Reisman, a former researcher for Rev. Donald Wildmon's ultra-conservative American Family Foundation, received $734,000 from the Justice Department's 1980s-era "Meese" anti-pornography commission to study cartoons of children in men's magazines. When she handed in her work, the government refused to publish it because it was so flawed. In 1990, she was the only citizen, except for several police officers, to testify for the state of Ohio in its obscenity case against a Cincinnati museum that had exhibited the work of famed gay photographer Robert Mapplethorpe.

Reisman told the jury Mapplethorpe was a "fascist" whose pictures were "not art" because they seldom depicted faces. (The jury acquitted.) Since then, Reisman has published her major work with Lousiana-based Huntington House. According to its website, the press specializes in titles such as "From Earthquakes to Global Unity: The End Times Have Begun," and books that ask "Are we under siege from ancient demonic powers?"

Reisman has gone on record comparing "Harmful to Minors" with "Mein Kampf" (though she admits she's read neither book). After she conveyed these thoughts to Concerned Women for America, that group mounted a mega-letter-writing campaign against the book. In response, the Minnesota's House Majority Leader, a Republican, has called Harmful to Minors "debased" and told the University of Minnesota Press to "punish" its director for publishing it.

This is no idle threat. Recently, the head of the political science department at the University of Missouri in Kansas City was vilified on talk radio for publishing an article pointing out that sex between men and boys is common and permissible in many cultures, and has been so during many periods in history. In retaliation, the state legislature yanked $100,000 from the university budget.

Reisman and right-wing groups such as CWA have lately been joined in their attack by a group of psychotherapists whose background is unknown to most of the press. The Leadership Council for Mental Health, Justice, and the Media was organized in the late 1990s. The organization was a backlash response to national outcry over bad therapy that was creating "recovered" false memories of child sex abuse. The Leadership Council's own leaders are "dissociationists" -- they work with patients who used to be called multiple personalities, a la the legendary "Sybil."

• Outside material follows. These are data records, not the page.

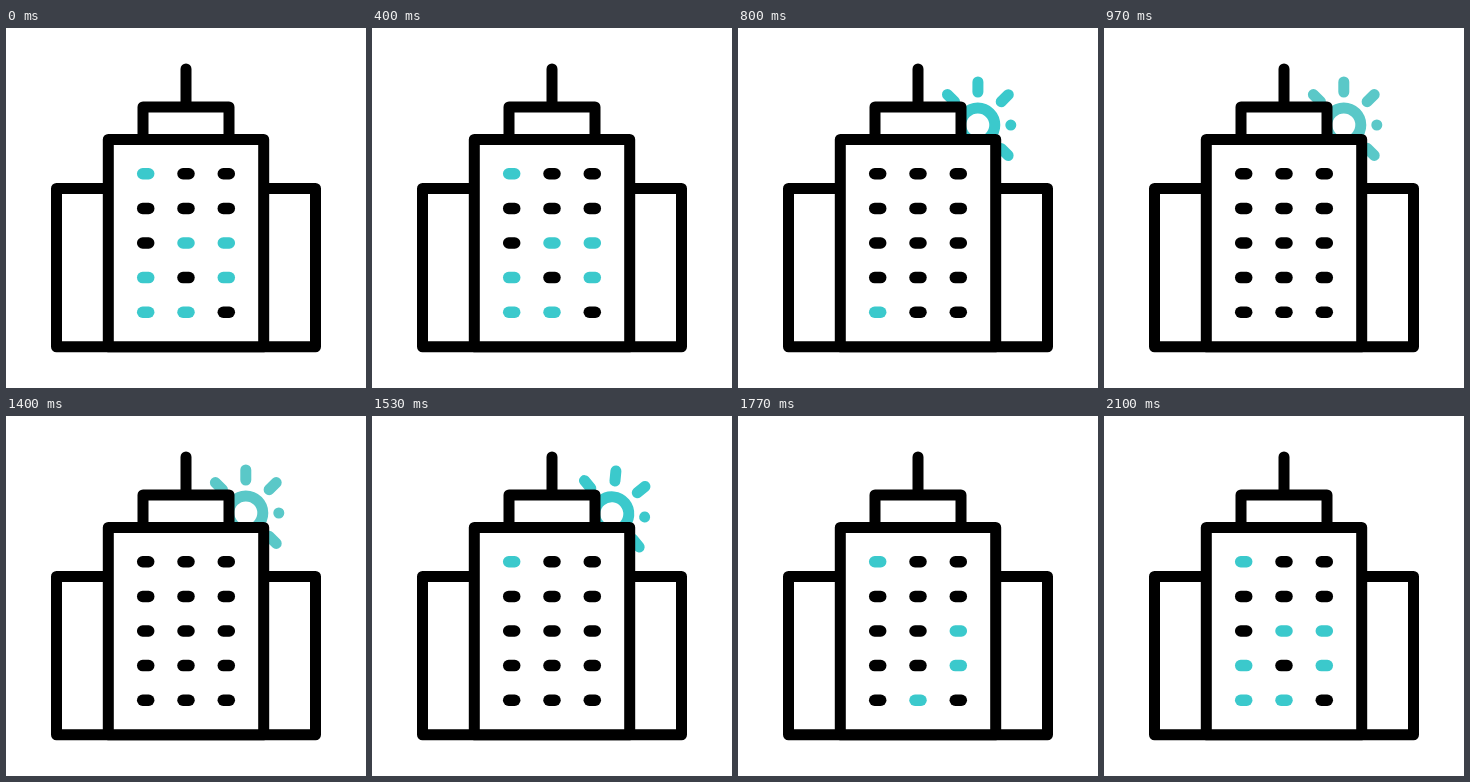
Recreate the animation shown at these times as an HTML page. Size 360 px wide and 360 px high, loop 2500 ms.

```html
<!DOCTYPE html>
<html lang="en">
<head>
<meta charset="utf-8">
<title>City sunrise</title>
<style>
  html, body { margin: 0; width: 100%; height: 100%; overflow: hidden; background: #fff; }
  svg { display: block; width: 100%; height: 100%; }
</style>
</head>
<body>
<svg viewBox="0 0 360 360" fill="none" stroke-width="11" stroke-linecap="round" stroke-linejoin="round">
  <g id="sun"><circle r="17"/></g>
  <g fill="#fff" stroke="#000">
    <path d="M180 41V79"/>
    <path d="M137 111V79H223V111"/>
    <path d="M50.5 160.5H309.5V318.8H50.5Z"/>
    <path d="M102.3 318.8V111.5H257.7V318.8Z"/>
  </g>
  <g id="windows" stroke-width="11.5"></g>
</svg>
<script>
const LOOP = 2500;
const TEAL = '#3bc9cc', PALE_TEAL = '#5ac8c8';
const sun = document.getElementById('sun');
const windowGroup = document.getElementById('windows');

function addPath(parent, d) {
  const path = document.createElementNS('http://www.w3.org/2000/svg', 'path');
  path.setAttribute('d', d);
  parent.append(path);
  return path;
}

// The ray pointing right is only a dot.
for (let i = 0; i < 8; i++) {
  addPath(sun, i ? 'M33 0H43' : 'M33 0h.01').setAttribute('transform', `rotate(${i * 45})`);
}

// Lit windows, keyed by row and column: [switch-off time, switch-on time]
const lights = {
  '00': [500, 1500], '21': [570, 1830], '22': [570, 1570], '30': [640, 1900],
  '32': [770, 1670], '40': [870, 1930], '41': [770, 1740]
};
const panes = [];
for (let row = 0; row < 5; row++) {
  for (let col = 0; col < 3; col++) {
    const path = addPath(windowGroup, `M${136.7 + col * 40.3} ${145.8 + row * 34.6}h6`);
    panes.push({ path, times: lights[`${row}${col}`] });
  }
}

function draw(t) {
  // Time away from the resting pose: rising until 830, setting from 1400.
  const away = Math.min(430, Math.max(0, 830 - t, t - 1400)) / 230;
  const y = 97 + 10 * away ** 4.5;
  const angle = 20 * away ** 2.3;
  sun.setAttribute('transform', `translate(239.8 ${y}) rotate(${angle})`);
  sun.setAttribute('stroke', t >= 970 && t < 1430 ? PALE_TEAL : TEAL);

  for (const { path, times } of panes) {
    const lit = times && (t < times[0] || t >= times[1]);
    path.setAttribute('stroke', lit ? TEAL : '#000');
  }
}

const start = performance.now();
function frame() {
  draw((performance.now() - start) % LOOP);
  requestAnimationFrame(frame);
}
frame();
</script>
</body>
</html>
```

These therapists claim the illness is virtually always caused by severe child sex abuse. But that claim has never been proven, and dissociation has become so controversial that "multiple personality disorder" was dumped a few years ago from the American Psychiatric Associatiion's official list of mental illnesses. Many psychologists now think it's "caused" by bad therapy (and by bad afternoon shock-talk shows).

Leadership Council officers, however, were this country's biggest proponents of multiple personality disorder during the 1980s. And because many of their patients told stories of satanic ritual abuse, the credulous dissociation therapists promoted a national hysteria over apocryphal devil-worshipping child molesters, including in daycare centers. They attacked the Psychological Bulletin study after it came out in 1998. Now they're after "Harmful to Minors," no doubt because it suggests that not all children are psychologically ravaged by sex abuse, or in need of lifetime therapy.   

The University of Minnesota is now trying to mollify all these attackers by ordering an "external review" of how the University of Minnesota Press chooses books for publication. The university vice president who oversees the press says she can't imagine reviewers' recommendations will undermine academic freedom. She could be right. Still, the very fact that there was a review in the first place is bound to chill academic presses all over the country when they deal in the future with controversial books. It seems incredible that decisions about what constitutes science and scholarship -- not to mention mainstream American values -- are being dictated by Bible-thumpers, talk-show martinets and proponents of questionable therapy.

Debbie Nathan is a New York-based writer and the co-author, with Michael Snedeker, of Satan's Silence: Ritual Abuse and the Making of a Modern American Witch Hunt.